Music Review—San Souci

Artist: Cape Crush
Album: San Souci

Power-pop/emo band, Cape Crush, has released their debut EP, San Souci.  The album is available for streaming anywhere you get your music.

The band hails from the North Shore of Massachusetts, and consists of Ali Lipman on guitar and vocals, James Christopher on guitar, Jake Letizia on bass, and Cody Rico on drums.

Of the album, Lipman says, “‘San Souci’ is a collection of six songs named for the neighborhood in South Carolina I lived briefly in my early twenties.  San Souci means, ‘without a care,’ in French and I always loved the irony of living somewhere called San Souci while being full of care and worries – hence why the opening track is named, ‘Avec Souci,’ or, ‘with care.’ It’s a mix of older songs and newer songs that were written in response to or as a continuation of the older ones.  Each song is a reflection on that time in life when your mistakes feel colossal and irreversible.  I feel like the EP as a whole looks back on events from the perspective of someone who has loved, lost, and learned a little about what’s important.”

Lipman continues, “There are themes of homesickness and isolation written into the lyrics – whether it’s phoning your friends back home in ‘Sunny & Boone’ to ask them how their pets are doing, or the description of feeling like a statue in a snow globe in ‘Mother’s Day.’ We also explore themes of addiction and loss in both ‘Avec Souci,’ and ‘Del Water Gap.’ There’s a lot of personal imagery, but these are relatable themes that I hope are as cathartic to listen to as they were to write.”

San Souci consists of six tracks: Avec Souci; San Souci; Sandwich Wars; Sunny & Boone; Mother’s Day; and Del Water Gap.

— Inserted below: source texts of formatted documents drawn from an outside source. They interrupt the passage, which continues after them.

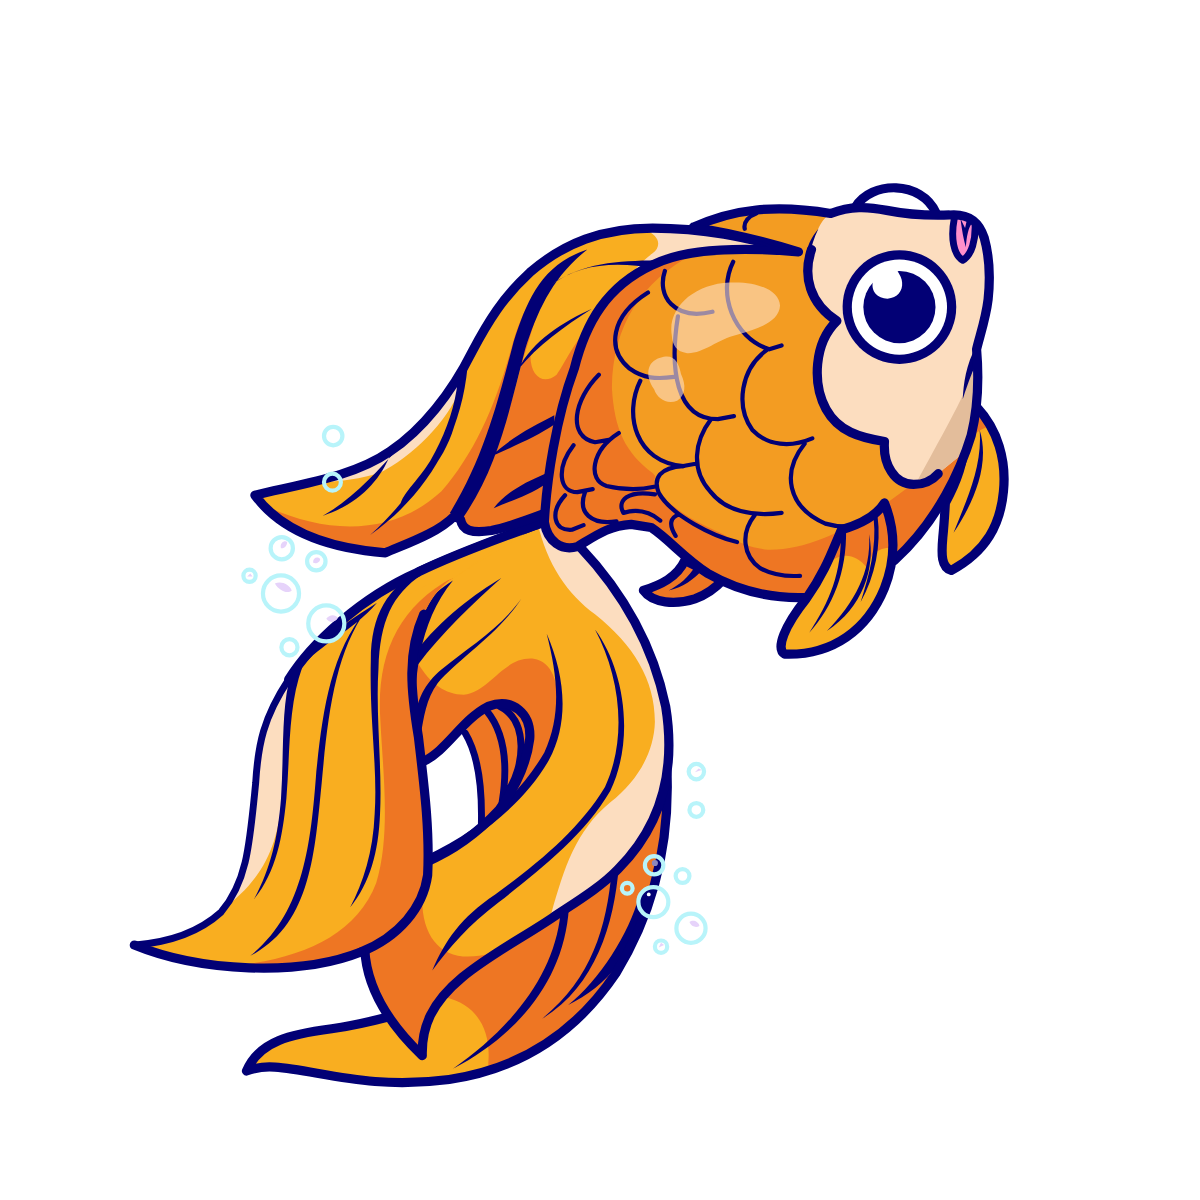
<!DOCTYPE html>
<html lang="en">
<head>
<meta charset="utf-8">
<title>Goldfish illustration</title>
<style>
:root{--paper:#fff;--ink:#020075;--gold:#f9ae20;--orange:#f39c22;--ember:#ee7623;--cream:#fcddbf;--tan:#e3bd9b;--pink:#ff8fcb;--bubble:#b8f4fa;--gleam:#e6d3fa}
*{margin:0;padding:0}
html,body{width:1200px;height:1200px;overflow:hidden;background:var(--paper)}
.artwork{display:block;width:1200px;height:1200px}
.gold{fill:var(--gold)}.orange{fill:var(--orange)}.ember{fill:var(--ember)}.cream{fill:var(--cream)}.tan{fill:var(--tan)}.pink{fill:var(--pink)}.white{fill:var(--paper)}.ink{fill:var(--ink)}
.outline{fill:none;stroke:var(--ink);stroke-width:12;stroke-linecap:round;stroke-linejoin:round}
.medium{stroke-width:9}
.scales{fill:none;stroke:var(--ink);stroke-width:5.5;stroke-linecap:round;stroke-linejoin:round}
.shine{fill:var(--cream);opacity:.62}
.bubbles circle{fill:none;stroke:var(--bubble);stroke-width:5.5}
.bubbles .gleam{fill:var(--gleam)}
</style>
</head>
<body>
<svg class="artwork" viewBox="0 0 1563 1563" role="img" aria-label="Cartoon goldfish with flowing fins and bubbles">
<defs>
<path id="dorsal-shape" d="M1040 328C970 308 915 297 850 297C785 297 735 316 690 355C655 387 635 420 615 458C588 512 550 560 508 588C462 620 400 629 332 645C365 690 425 714 502 720C535 706 570 694 592 672L600 677C602 691 615 695 640 691C665 686 690 676 714 667L860 345Z"/>
<path id="body-shape" d="M1040 328C955 321 890 325 850 345C790 373 763 420 748 480C724 545 712 625 709 680C713 706 732 718 752 712C777 697 793 685 822 683L848 687C872 703 892 728 922 747C962 770 1008 780 1052 778L1165 730C1222 678 1252 610 1265 567C1274 530 1275 490 1272 455C1276 438 1284 415 1287 390C1290 362 1289 335 1282 310C1275 288 1262 278 1237 280C1210 281 1185 280 1155 274C1130 269 1108 268 1082 278C1010 266 955 272 903 296C950 303 1000 316 1040 328Z"/>
<path id="head-shape" d="M1065 300C1046 330 1042 385 1090 418C1060 447 1058 500 1076 533C1092 562 1120 570 1152 575C1150 605 1165 631 1190 631C1207 631 1217 624 1228 612L1250 594C1262 568 1274 520 1272 455C1276 438 1284 415 1287 390C1290 362 1289 335 1282 310C1275 288 1262 278 1237 280C1210 281 1185 280 1155 274C1130 269 1108 268 1082 278C1074 283 1069 290 1065 300Z"/>
<path id="side-fin-shape" d="M1152 655C1166 690 1167 728 1152 766C1130 820 1085 854 1022 852C1010 845 1022 815 1050 780C1075 745 1085 715 1096 690C1120 683 1141 673 1152 655Z"/>
<path id="far-fin-shape" d="M1272 530C1300 560 1311 600 1307 640C1303 683 1285 718 1239 743C1226 739 1226 722 1228 700C1230 680 1231 662 1232 643L1255 590Z"/>
<path id="mid-tail-shape" d="M708 680C660 698 600 720 545 745L530 860L545 992L551 992C582 978 602 937 636 920C668 908 692 930 690 962C686 995 672 1025 650 1055C625 1082 595 1106 555 1123L475 1235C477 1285 505 1332 550 1375C549 1338 562 1306 602 1273C640 1242 680 1222 720 1195C750 1175 782 1156 805 1132C865 1072 880 1000 867 920C850 838 808 768 755 712Z"/>
<path id="back-tail-shape" d="M868 990C875 1100 850 1190 802 1268C750 1345 680 1392 585 1406C480 1420 415 1394 358 1390C345 1389 332 1391 321 1395C338 1355 380 1347 432 1340C460 1336 485 1330 508 1324L690 1150Z"/>
<path id="left-tail-shape" d="M708 680C660 698 600 718 545 745C470 778 405 838 376 885C343 935 336 970 333 1020C325 1100 322 1148 288 1188C255 1218 215 1228 174 1231C260 1266 390 1272 470 1240C520 1220 551 1182 557 1140C560 1080 552 1020 545 960C535 900 530 850 552 800C561 780 570 768 585 756Z"/>
<clipPath id="dorsal-clip"><use href="#dorsal-shape"/></clipPath>
<clipPath id="body-clip"><use href="#body-shape"/></clipPath>
<clipPath id="head-clip"><use href="#head-shape"/></clipPath>
<clipPath id="side-fin-clip"><use href="#side-fin-shape"/></clipPath>
<clipPath id="far-fin-clip"><use href="#far-fin-shape"/></clipPath>
<clipPath id="mid-tail-clip"><use href="#mid-tail-shape"/></clipPath>
<clipPath id="back-tail-clip"><use href="#back-tail-shape"/></clipPath>
<clipPath id="left-tail-clip"><use href="#left-tail-shape"/></clipPath>
</defs>
<rect class="white" width="1563" height="1563"/>

<g id="back-tail">
<use href="#back-tail-shape" class="ember"/>
<path class="gold" clip-path="url(#back-tail-clip)" d="M580 1299C620 1308 640 1340 636 1385L640 1430H300V1290Z"/>
<path class="ink" d="M730 1190C722 1270 665 1340 590 1392C670 1350 735 1280 741 1182ZM797 1132C790 1210 770 1275 706 1327C775 1285 800 1205 806 1128ZM848 1155C830 1240 790 1285 740 1309C780 1278 820 1215 832 1168Z"/>
<use href="#back-tail-shape" class="outline"/>
</g>

<g id="inner-tail">
<path class="ember" d="M604 955C625 925 645 915 668 918C690 928 693 950 688 975C680 1005 668 1032 650 1055L627 1075C629 1030 622 985 604 955Z"/>
<path class="outline medium" d="M606 955C624 985 628 1030 627 1073M634 926C658 955 662 995 654 1045M651 920C690 940 682 1000 662 1030"/>
</g>

<g id="middle-tail">
<use href="#mid-tail-shape" class="gold"/>
<g clip-path="url(#mid-tail-clip)">
<path class="ember" d="M545 865C560 890 580 905 604 905C640 900 655 855 695 858C720 862 727 890 727 920C724 970 700 1010 655 1055L530 1060V870Z"/>
<path class="ember" d="M550 1165C548 1215 570 1246 610 1246C630 1245 645 1241 655 1236L560 1400L450 1330V1220Z"/>
<path class="cream" d="M700 680C712 735 740 775 775 800C825 840 853 885 853 940C852 980 830 1018 795 1045C750 1082 735 1130 718 1190L730 1210L900 1080V850L760 690Z"/>
</g>
<path class="ink" d="M712 825C736 880 742 940 715 990C685 1042 630 1090 555 1127L552 1116C630 1080 680 1030 709 980C732 930 726 880 712 825ZM775 820C812 870 828 960 795 1030C760 1090 700 1135 650 1175C610 1205 585 1235 563 1264C580 1225 600 1195 645 1165C700 1125 755 1080 788 1025C818 960 807 880 775 820ZM653 753C620 773 575 805 541 850L544 866C575 825 617 785 653 753ZM679 780C650 825 595 860 570 890C555 910 552 935 548 957L541 945C540 915 553 890 575 872C610 843 650 820 679 780Z"/>
<path class="ink" d="M590 756C560 775 535 800 531 845L535 910L543 950C537 890 545 810 590 756Z"/>
<use href="#mid-tail-shape" class="outline"/>
</g>

<g id="left-tail">
<use href="#left-tail-shape" class="gold"/>
<g clip-path="url(#left-tail-clip)">
<path class="ember" d="M590 752C520 790 492 850 495 930C498 1000 510 1085 490 1150C465 1215 400 1245 320 1256L480 1290L600 1160L545 960C535 880 545 810 590 756Z"/>
<path class="gold" d="M706 670L545 745L520 785C540 765 565 758 590 754Z"/>
<path class="cream" d="M387 865C365 910 372 980 367 1040C362 1100 345 1145 285 1188L300 1080L320 950Z"/>
</g>
<path class="ink" d="M550 740C505 765 483 800 483 860C481 940 492 1000 488 1060C486 1110 473 1150 456 1182C482 1150 493 1110 495 1060C498 1000 489 930 493 870C495 810 510 775 550 748ZM477 795C430 850 420 930 412 1005C405 1100 395 1190 326 1245C405 1205 410 1110 419 1020C427 930 437 850 477 795ZM491 785C440 818 400 845 379 878C366 920 370 980 366 1040C362 1090 353 1130 331 1171C360 1135 368 1090 373 1040C378 980 375 920 394 868C415 840 460 822 491 785Z"/>
<path class="outline" d="M708 680C660 698 600 718 545 745C470 778 405 838 376 885M470 1240C520 1220 551 1182 557 1140C560 1080 552 1020 545 960C535 900 530 850 552 800"/>
<path class="outline medium" d="M376 885C343 935 336 970 333 1020C325 1100 322 1148 288 1188C255 1218 215 1228 174 1231"/>
<path class="outline" d="M175 1231C260 1266 390 1272 470 1240"/>
</g>

<g id="small-fins">
<use href="#far-fin-shape" class="gold"/>
<path class="ember" clip-path="url(#far-fin-clip)" d="M1240 620C1250 580 1270 560 1288 556L1275 510L1220 580Z"/>
<path class="ink" d="M1276 560C1290 605 1268 655 1242 694C1257 655 1280 610 1276 560ZM1262 575C1262 600 1252 630 1237 657L1232 640Z"/>
<use href="#far-fin-shape" class="outline"/>
<path class="ember outline" style="fill:var(--ember)" d="M892 730C882 752 860 762 838 769C850 786 880 788 905 780C922 774 932 766 942 755Z"/>
<path class="ink" d="M905 738C897 752 885 762 871 769C890 765 904 754 915 742Z"/>
</g>

<g id="dorsal-fin">
<use href="#dorsal-shape" class="gold"/>
<g clip-path="url(#dorsal-clip)">
<path class="ember" d="M765 325C705 355 683 395 667 450C645 530 618 590 575 640C510 700 420 696 340 656L400 730H510L600 690L640 600L690 440C703 395 720 355 765 325Z"/>
<path class="ember" d="M680 470C660 560 630 620 590 680L610 710L730 690L770 425C750 440 735 475 725 488C708 502 690 490 691 462Z"/>
<path class="cream" d="M838 299C860 306 862 321 850 330C835 341 822 355 810 375L860 345L1050 332L900 290Z"/>
<path class="cream" d="M605 484C575 540 540 575 505 590C470 612 435 620 412 628C450 628 490 620 502 612C545 588 590 540 601 500Z"/>
</g>
<path class="ink" d="M765 325C705 345 687 390 669 445C647 530 628 600 586 668L602 676C648 610 662 540 684 455C700 405 720 360 765 325ZM718 371C755 344 800 340 855 350V339C805 340 758 342 718 371ZM771 402C735 418 692 445 676 480C700 450 735 425 771 402ZM639 595C672 580 700 568 722 553V541C695 555 665 570 639 595ZM643 662C665 652 690 645 711 630L710 617C685 628 660 640 643 662ZM597 485C594 560 545 640 482 697C555 645 600 570 609 478ZM586 548C560 620 525 635 521 660C565 615 590 580 597 530ZM520 583C490 615 460 650 420 672C470 655 495 625 509 591Z" />
<use href="#dorsal-shape" class="outline"/>
</g>

<g id="body">
<path class="white outline" style="fill:var(--paper)" d="M1114 270C1135 235 1200 235 1219 277"/>
<use href="#body-shape" class="orange"/>
<g clip-path="url(#body-clip)">
<path class="ember" d="M915 325C840 360 798 420 797 505C800 560 815 590 850 616C885 655 940 710 1000 716C1080 718 1170 650 1275 560L1260 800H690V330Z"/>
<path class="orange" d="M853 635C848 610 870 605 895 606L950 650L1000 670L970 705C920 690 875 665 853 635Z"/>
</g>
<g class="scales">
<path d="M866 353C855 385 878 418 928 406M955 341C934 382 955 440 1002 455L1018 450M844 381C795 412 790 455 820 480C838 493 855 494 878 491M883 412C872 480 880 546 935 546L956 542M1000 455C964 480 958 530 980 560C1000 581 1030 583 1058 571"/>
<path d="M834 496C812 540 828 602 890 607L906 604M926 546C904 575 900 612 925 640C945 666 980 673 1018 668M780 488C748 520 738 568 775 576L793 573M1048 578C1018 615 1025 660 1075 682C1110 692 1140 680 1152 660M806 564C770 587 765 625 790 633C812 638 835 638 852 634"/>
<path d="M890 607C860 609 850 622 858 642C875 672 930 699 960 706M747 580C724 610 728 641 752 641L772 637M762 641C752 668 770 684 803 679M736 645C715 668 722 692 745 690L760 684M853 644C818 638 803 652 812 668C832 662 848 668 860 678M880 698C870 682 874 674 884 670M983 671C964 695 968 724 990 740C1008 750 1025 751 1042 750M970 298C968 289 976 281 985 278"/>
</g>
<path class="shine" d="M875 437C869 400 905 370 950 368C990 366 1015 380 1016 398C1015 420 985 429 960 436C935 442 915 461 895 460C881 458 876 450 875 437Z"/>
<path class="shine" d="M860 466C878 460 884 472 887 487C894 502 893 514 882 522C868 527 856 519 852 507C840 490 842 471 860 466Z"/>
</g>

<g id="head">
<use href="#head-shape" class="cream"/>
<path class="tan" clip-path="url(#head-clip)" d="M1266 485C1255 520 1225 570 1192 632L1240 640L1290 520Z"/>
<path class="outline" d="M1057 325C1045 360 1055 395 1090 418C1060 447 1058 500 1076 533C1092 562 1120 570 1152 575C1150 605 1165 631 1190 631C1205 631 1214 626 1222 617"/>
<path class="ink" d="M1066 298C1048 320 1046 340 1052 365C1052 340 1056 318 1066 298ZM1272 450C1258 475 1255 500 1254 520C1262 495 1268 480 1276 465Z"/>
<path class="pink outline medium" style="fill:var(--pink)" d="M1243 284C1238 310 1242 332 1254 339C1266 332 1271 312 1270 291"/>
<path class="ink" d="M1251 285C1253 300 1255 312 1258 322C1259 308 1261 296 1267 289L1260 284L1257 297Z"/>
<g id="eye">
<circle class="ink" cx="1171.5" cy="400" r="74"/>
<circle class="white" cx="1171.5" cy="400" r="62"/>
<circle class="ink" cx="1171.5" cy="400" r="47"/>
<path class="white" d="M1132 371L1137 367C1134 379 1143 389 1156 389C1169 388 1176 379 1175 368C1175 363 1172 358 1169 353L1150 349Z"/>
</g>
<use href="#body-shape" class="outline"/>
<path class="ink" d="M900 290C950 300 1000 318 1042 331C1010 330 970 328 930 330C960 323 985 320 1000 321C970 312 930 304 900 302Z"/>
</g>

<g id="side-fin">
<use href="#side-fin-shape" class="gold"/>
<path class="ember" clip-path="url(#side-fin-clip)" d="M1085 729C1100 720 1115 722 1130 740C1133 720 1145 711 1170 714V640H1080Z"/>
<path class="ink" d="M1102 690C1103 745 1085 790 1054 824C1080 785 1097 745 1095 692ZM1132 696C1141 740 1123 792 1077 822C1113 785 1135 745 1132 696ZM1143 672C1148 710 1140 750 1121 784C1132 750 1142 712 1138 676Z"/>
<use href="#side-fin-shape" class="outline"/>
</g>

<g id="bubbles" class="bubbles">
<circle cx="434" cy="568" r="12"/><circle cx="433" cy="628" r="11"/>
<circle cx="367" cy="714" r="14.500"/><circle cx="412" cy="731" r="12"/><circle cx="325" cy="750" r="8"/>
<circle cx="366" cy="773" r="23.500"/>
<circle cx="425" cy="812" r="23.500"/>
<circle cx="377" cy="843" r="10.500"/>
<circle cx="907" cy="1005" r="10"/><circle cx="907" cy="1055" r="9"/>
<circle cx="852" cy="1127" r="12"/><circle cx="889" cy="1141" r="9"/><circle cx="817" cy="1157" r="7"/>
<circle cx="851" cy="1175" r="19.500"/><circle cx="900" cy="1209" r="19"/><circle cx="861" cy="1233" r="8"/>
<path class="gleam" d="M358 760C366 756 377 761 380 769C375 774 364 770 358 760ZM366 714C364 708 370 703 374 706C374 711 370 715 366 714ZM408 733C407 727 413 724 417 728C417 732 412 735 408 733ZM322 751L326 747L329 751ZM425 806C429 800 437 800 440 805C437 811 429 812 425 806ZM898 1201C902 1197 910 1200 911 1206C907 1209 900 1207 898 1201ZM905 1006L910 1001L914 1003ZM858 1234L861 1228L865 1231Z"/>
<circle cx="845" cy="1165" r="2.500" style="fill:var(--paper);stroke:none"/>
<circle cx="853" cy="1124" r="4" style="fill:#8b86bd;stroke:none"/>
</g>
</svg>
</body>
</html>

Cape Crush reminds me of every emo/indie band I listened to in the early 2000’s—Jacks Mannequin, Mayday Parade, Cute Is What We Aim For, Hawthorne Heights, Dashboard Confessional, etc.  They also use a lot of personal imagery in their songs (as in, very specific imagery that is significant to the writer but may not click with the listener), which I find to be pretty common in the pop-punk genre but may not be everyone’s cup of tea.

The songs “Avec Souci” and “Del Water Gap” are both extremely powerful, especially for anyone who has watched someone they love struggle with addiction.  In “Avec Souci”, this internal struggle is described with beautiful lyrics: “Planning my big escape/Dirt on my hands, my garden planned, so you won’t suspect me/I’ve been thinking about propagation/How I just wanted to cut you out/I made up my mind to leave it behind/To nurture these pines that will lead me home/I can’t go on here”.  Similarly, in “Del Water Gap” describes viewing a loved one with an addiction: “It’s criminal, it’s how your mind works/Like you’re weaving gossamer threads/Round a single pain of beveled glass/And once again you’re on my doorstep/Crying into the wind/Begging me to let you in”.

Overall, I really enjoyed San Souci!  You can check out Cape Crush yourself on Instagram.